Cognitive impairment occurred more than twice as often in patients with normotensive glaucoma (NTG) as compared with high-tension glaucoma (HTG) and exhibited a trend toward greater impairment, a matched case-control study showed.
A telephone-based cognitive assessment questionnaire showed that 14.8% of patients with NTG met criteria for cognitive impairment versus 5.4% of patients with HTG. Patients with cognitive impairment trended toward lower highest-measured intraocular pressure (IOP). Otherwise no ocular parameters had associations with cognitive impairment in either group.
The study builds on existing evidence supporting an association between NTG and dementia, Sean Mullany, MD, of Flinders University in Adelaide, Australia, and coauthors reported in the British Journal of Ophthalmology.
“What we think is important about this study is that it demonstrates, on a small scale, that some of these patients with normal tension glaucoma have clinical features suggestive that nerve degeneration is occurring, not just in the eye, but elsewhere within the brain,” Mullany told MedPage Today via email. “That’s not to say that people with normal tension glaucoma will get dementia nor vice versa. To us it is more suggestive that there may be some shared risk features – be those genetic or environmental – which may contribute to nerve degeneration within the eye and within the brain.”
“This study is important as it provides some additional evidence of a possible relationship between glaucoma and dementia. We think that the takeaway message is that glaucoma is more than just a disease of eye pressure, and that further clinical advances in glaucoma may result from developing a better understanding of the neurological and systemic features of this disease.”
The data analysis included a relatively small number of participants (290) and multiple factors could have accounted for the differences observed, which the authors acknowledged, said Andrew Iwach, MD, of the Glaucoma Center of San Francisco, and a clinical spokesperson for the American Academy of Ophthalmology.

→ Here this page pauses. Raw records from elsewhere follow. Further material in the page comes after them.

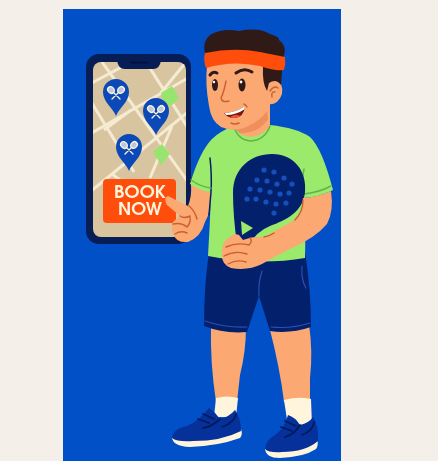
<!DOCTYPE html>
<html lang="en">
<head>
<meta charset="utf-8">
<title>Padel court booking</title>
<style>
:root {
  --paper: #f4f0e9;
  --blue: #0150c8;
  --pin: #0b49b8;
  --navy: #03206c;
  --phone: #061d55;
  --map: #d8c5a0;
  --road: #f5ead2;
  --park: #97e56f;
  --shirt: #9cea6c;
  --shirt-shade: #5fb54a;
  --orange: #ff4d0c;
  --skin: #fba873;
  --skin-line: #c9602f;
  --hair: #2f1a17;
  --cream: #fff4dc;
  --shoe: #06309a;
}
html, body { margin: 0; height: 100%; overflow: hidden; background: var(--paper); }
.poster { display: block; width: 438px; height: 461px; }
.paper { fill: var(--paper); }
.panel { fill: var(--blue); }
.phone { fill: var(--phone); }
.map { fill: var(--map); }
.roads { fill: none; stroke: var(--road); stroke-width: 3; }
.park { fill: var(--park); }
.pin { fill: var(--pin); }
.rackets { fill: none; stroke: var(--cream); stroke-width: 1.3; stroke-linecap: round; }
.racket-face { fill: #b9c7df; }
.button { fill: var(--orange); }
.button-label { fill: var(--cream); font: 700 17px "TeX Gyre Adventor", Inter, sans-serif; text-anchor: middle; }
.skin { fill: var(--skin); }
.skin-shade { fill: #ee8f5c; }
.skin-line { fill: none; stroke: var(--skin-line); stroke-width: 1.4; stroke-linecap: round; stroke-linejoin: round; }
.hair { fill: var(--hair); }
.band { fill: var(--orange); }
.brow { fill: none; stroke: var(--hair); stroke-width: 3; stroke-linecap: round; }
.shirt { fill: var(--shirt); }
.shirt-line { fill: none; stroke: var(--shirt-shade); stroke-width: 1.5; stroke-linecap: round; }
.arm-gap { fill: none; stroke: var(--navy); stroke-width: 1.5; stroke-linecap: round; }
.shorts, .racket { fill: var(--navy); }
.shorts-line { fill: none; stroke: #2a4fae; stroke-width: 1.2; stroke-linecap: round; }
.hole { fill: #1650bd; }
.sock, .sole { fill: var(--cream); }
.shoe { fill: var(--shoe); }
.shoe-line { fill: none; stroke: #021a5c; stroke-width: 1.8; stroke-linecap: round; }
</style>
</head>
<body>
<svg class="poster" viewBox="0 0 438 461" role="img" aria-label="Padel player tapping Book now on a phone map">
  <defs>
    <clipPath id="screen"><rect x="93" y="62" width="93" height="175" rx="8"/></clipPath>
    <clipPath id="mouth"><path d="M224 113Q235 113 245 106Q244 117 235 118Q227 118 224 113Z"/></clipPath>
    <g id="map-pin">
      <path class="pin" d="M0 21C-3 13-13 7-13-3A13 13 0 0 1 13-3C13 7 3 13 0 21Z"/>
      <g class="rackets">
        <path d="M-3-3L4 4M3-3L-4 4"/>
        <ellipse class="racket-face" cx="-5" cy="-5" rx="3" ry="3.6" transform="rotate(-45 -5 -5)"/>
        <ellipse class="racket-face" cx="5" cy="-5" rx="3" ry="3.6" transform="rotate(45 5 -5)"/>
      </g>
    </g>
    <circle id="hole" class="hole" r="2.6"/>
  </defs>

  <rect class="paper" width="438" height="461"/>
  <rect class="panel" x="63" y="9" width="278" height="452"/>

  <g id="phone">
    <rect class="phone" x="86" y="54" width="105" height="190" rx="13"/>
    <rect class="map" x="93" y="62" width="93" height="175" rx="8"/>
    <g clip-path="url(#screen)">
      <path class="roads" d="M90 84L131 62M90 134L188 78M90 192L188 112M102 62L188 182M146 62L188 128M90 100L134 172M131 110L104 130M160 94L186 62M172 126L150 178M112 174L146 200"/>
      <path class="park" d="M161 93L172 86L179 98L171 106Q163 104 161 93Z"/>
      <path class="park" d="M153 152L162 144L170 154L161 165Z"/>
    </g>
    <path class="phone" d="M117 60H161Q160 69 153 69H125Q118 69 117 60Z"/>
    <path d="M131 62.500H147" stroke="#02123c" stroke-width="2" stroke-linecap="round"/>
    <use href="#map-pin" x="116" y="95"/>
    <use href="#map-pin" x="156" y="114"/>
    <use href="#map-pin" x="129" y="150"/>
    <rect class="button" x="103" y="179" width="73" height="44" rx="4"/>
    <text class="button-label" x="140" y="198" textLength="52" lengthAdjust="spacingAndGlyphs">BOOK</text>
    <text class="button-label" x="140" y="215" textLength="44" lengthAdjust="spacingAndGlyphs">NOW</text>
  </g>

  <g id="legs">
    <path class="skin" d="M211 326L246 326Q246 352 240 375L237 402H216Q210 362 211 326Z"/>
    <path class="skin" d="M269 326L309 324Q313 352 310 378L310 402H284Q280 368 269 326Z"/>
    <path class="sock" d="M216 398Q227 395 238 398L236 417H214Z"/>
    <path class="sock" d="M284 400Q298 396 311 399L312 426H288Z"/>
  </g>

  <g id="shoes">
    <path class="sole" d="M172 437Q172 446 190 447Q218 446 240 438Q243 435 241 429L200 436Z"/>
    <path class="shoe" d="M172 438Q173 429 187 426Q199 421 209 408Q215 412 220 419Q229 417 235 410Q241 418 241 431Q222 441 193 441Q177 442 172 438Z"/>
    <path class="shoe-line" d="M198 419L209 423M203 414L214 419M220 419Q213 426 203 428M236 414Q234 423 222 427"/>
    <path class="sole" d="M265 448Q265 458 280 458Q304 457 316 449Q319 445 317 438L290 448Z"/>
    <path class="shoe" d="M265 449Q266 440 275 435Q285 428 288 415Q295 417 300 425Q309 423 313 417Q319 426 318 441Q305 452 282 452Q269 453 265 449Z"/>
    <path class="shoe-line" d="M281 427L292 431M285 421L296 426M300 425Q295 434 285 437M314 422Q313 431 302 435"/>
  </g>

  <g id="shorts">
    <path class="shorts" d="M209 252H305Q311 290 311 327Q290 334 270 331L259 296L247 332Q224 334 204 326Q204 286 209 252Z"/>
    <path class="shorts-line" d="M259 296Q258 283 262 271M205 321Q225 328 247 327M271 327Q291 329 310 323M302 266Q301 280 306 288"/>
  </g>

  <g id="pointing-arm">
    <path class="skin" d="M191 184L211 192Q212 210 205 222Q201 237 188 242Q176 243 174 235Q170 229 173 222Q176 219 180 216L167 205Q163 198 168 196Q178 201 188 206Q192 196 191 184Z"/>
    <path class="skin-line" d="M180 216Q184 219 190 216M173 224Q181 222 187 227M175 234Q181 230 187 233M189 206Q195 211 197 219M187 227Q191 223 190 217"/>
  </g>

  <g id="neck">
    <path class="skin" d="M235 112L270 98L270 128Q262 142 249 142Q237 139 234 129Z"/>
    <path class="skin-shade" d="M235 129Q255 127 267 111L268 119Q258 135 235 133Z"/>
  </g>

  <g id="shirt">
    <path class="shirt" d="M234 126Q238 136 250 137Q264 136 270 125Q297 128 310 137Q322 148 333 190Q320 197 303 198Q306 230 305 258Q258 266 208 256Q210 224 211 192Q200 191 190 184Q200 151 212 139Q220 131 234 126Z"/>
    <path class="arm-gap" d="M210 158Q212 176 211 192L209 215"/>
    <path class="shirt-line" d="M234 127Q238 140 251 141Q265 140 270 126M303 198Q301 183 304 169M191 180Q201 187 211 188M304 194Q320 192 331 186"/>
  </g>

  <g id="racket">
    <path class="racket" d="M237 244Q233 216 233 193C233 168 251 154 272 154C294 154 307 171 305 192C303 212 286 220 270 226Q257 231 248 246Z"/>
    <path class="shirt" d="M241 221L253 228L242 235Z"/>
    <g>
      <use href="#hole" x="264" y="170"/><use href="#hole" x="274" y="172"/><use href="#hole" x="284" y="178"/>
      <use href="#hole" x="257" y="180"/><use href="#hole" x="267" y="181"/><use href="#hole" x="277" y="184"/><use href="#hole" x="292" y="184"/>
      <use href="#hole" x="250" y="189"/><use href="#hole" x="260" y="190"/><use href="#hole" x="270" y="192"/><use href="#hole" x="280" y="194"/><use href="#hole" x="289" y="193"/>
      <use href="#hole" x="247" y="199"/><use href="#hole" x="256" y="199"/><use href="#hole" x="266" y="202"/><use href="#hole" x="276" y="204"/><use href="#hole" x="286" y="203"/>
      <use href="#hole" x="274" y="213"/>
    </g>
  </g>

  <g id="holding-arm">
    <path class="skin" d="M303 198Q318 197 331 191Q334 211 327 224Q315 238 292 248Q274 257 262 264Q248 271 231 268Q222 265 222 255Q221 246 226 240Q234 232 239 235L243 240Q253 236 264 237L291 222Q303 214 303 198Z"/>
    <path class="skin-line" d="M226 247Q237 242 249 245M224 256Q235 250 247 254M228 264Q237 259 246 262M249 245Q253 241 250 238M264 237Q270 236 274 233M303 200Q303 212 295 220"/>
  </g>

  <g id="head">
    <path class="skin" d="M207 66Q235 56 264 66L268 82Q275 77 281 84Q285 94 277 102Q271 106 266 103Q262 118 248 126Q235 133 221 127Q211 121 209 106Q205 84 207 66Z"/>
    <path class="hair" d="M206 56Q201 43 210 35Q222 28 239 31Q258 27 270 34Q280 37 279 40Q288 47 283 58L281 85Q276 78 269 83L267 91Q262 83 263 66L258 52Z"/>
    <path class="band" d="M205 53Q234 47 260 52L285 57Q286 64 284 70Q273 71 260 66Q233 60 206 68Q203 60 205 53Z"/>
    <path class="brow" d="M210 75Q213 71 217 73M236 73Q244 67 252 72"/>
    <ellipse class="hair" cx="215" cy="85" rx="3" ry="6"/>
    <ellipse class="hair" cx="242" cy="85" rx="3.500" ry="6.500"/>
    <circle cx="214" cy="82" r="1.200" fill="#fff"/>
    <circle cx="241" cy="82" r="1.400" fill="#fff"/>
    <path class="skin-line" d="M226 81Q224 92 221 98Q222 103 229 101M270 91Q274 85 278 88M272 97Q271 91 275 92M244 104Q246 105 247 107M231 123Q235 125 239 123"/>
    <path d="M224 113Q235 113 245 106Q244 117 235 118Q227 118 224 113Z" fill="#7c1712"/>
    <g clip-path="url(#mouth)">
      <path d="M224 112Q235 112 245 105V109Q236 115 226 115Z" fill="#fff"/>
      <ellipse cx="236" cy="118" rx="6" ry="3" fill="#f0532d"/>
    </g>
  </g>
</svg>
</body>
</html>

“To me the exciting point of all this is that with newer imaging technologies that were originally designed to help us monitor glaucoma patients and retinal disease, these same instruments now have such high resolution that we can detect earlier signs — we’ve always been able to see signs of high blood pressure or diabetes in the eye — but now potentially some of these other neurologic conditions,” said Iwach.
“I think [the study] adds to our body of knowledge, but I wouldn’t act on this data just yet,” he added. “We need a better study, a large study, because it may turn out that there were some other factors that influenced the end result.”
Several observational studies provided evidence of an association between primary open angle glaucoma (POAG) and dementia. However, the data have been inconsistent. A recent meta-analysis yielded a small positive association, but individual studies included in the analysis were heterogeneous, as were the results.
Understanding of the pathophysiology of NTG, a POAG subtype arising from retinal degeneration in the absence of ocular hypertension, remains incomplete. However, the discovery of an association between NTG and two genes implicated in frontotemporal dementia suggests the possibility of a shared neurodegenerative pathway, the authors noted as background for their research. Previous studies of NTG and dementia were limited by retrospective study design and small sample sizes.
“We hypothesized that NTG is associated with an increased prevalence of cognitive impairment and sought to elucidate this association through a cross-sectional comparison of cognition in older NTG and HTG participants randomly sampled from a large, multicenter glaucoma registry,” Mullany and coauthors stated.
Participants for the study came from the Australian and New Zealand Registry of Advanced Glaucoma (ANZRAG), which has a database comprising more than 7,000 patients, including 3,200 with POAG. Eligibility was limited to ANZRAG participants at least 65 years old. HTG was defined as a highest-recorded IOP of ≥25 mm Hg and NTG as a highest-recorded IOP ≤21 mm Hg.
Investigators identified 248 participants with NTG and an age- and sex-matched group of 349 with HTG. Cognitive function was assessed by means of the telephone version of the Montreal Cognitive Assessment (T-MoCA) with a maximum possible score of 22. Mullany and colleagues defined cognitive impairment as a score of <11.
A total of 290 participants completed the cognitive assessment. The results showed that 21 of 144 participants in the NTG group had T-MoCA scores <11 as compared with eight of 146 participants in the HTG group. The difference translated into an odds ratio of 2.2 for an association between NTG and cognitive impairment (95% CI 1.1-6.7, P=0.030). NTG had a non-significant association with lower absolute T-MoCA score as a continuous variable (P=0.108).
By multivariate analysis, NTG and cognitive impairment remained significantly associated (OR 2.6, 95% CI 1.1-6.7, P=0.034). Hypertension was the only other factor independently associated with cognitive impairment (OR 1.7, 95% CI 1.0-2.8, P=0.038). Participants with cognitive impairment had lower highest-measured IOP, but the difference did not achieve significance versus participants without impairment (P=0.16).
The study was supported by the Australian National Health and Medical Research Council and by Flinders Medical Center.
The authors reported having no relevant relationships with industry.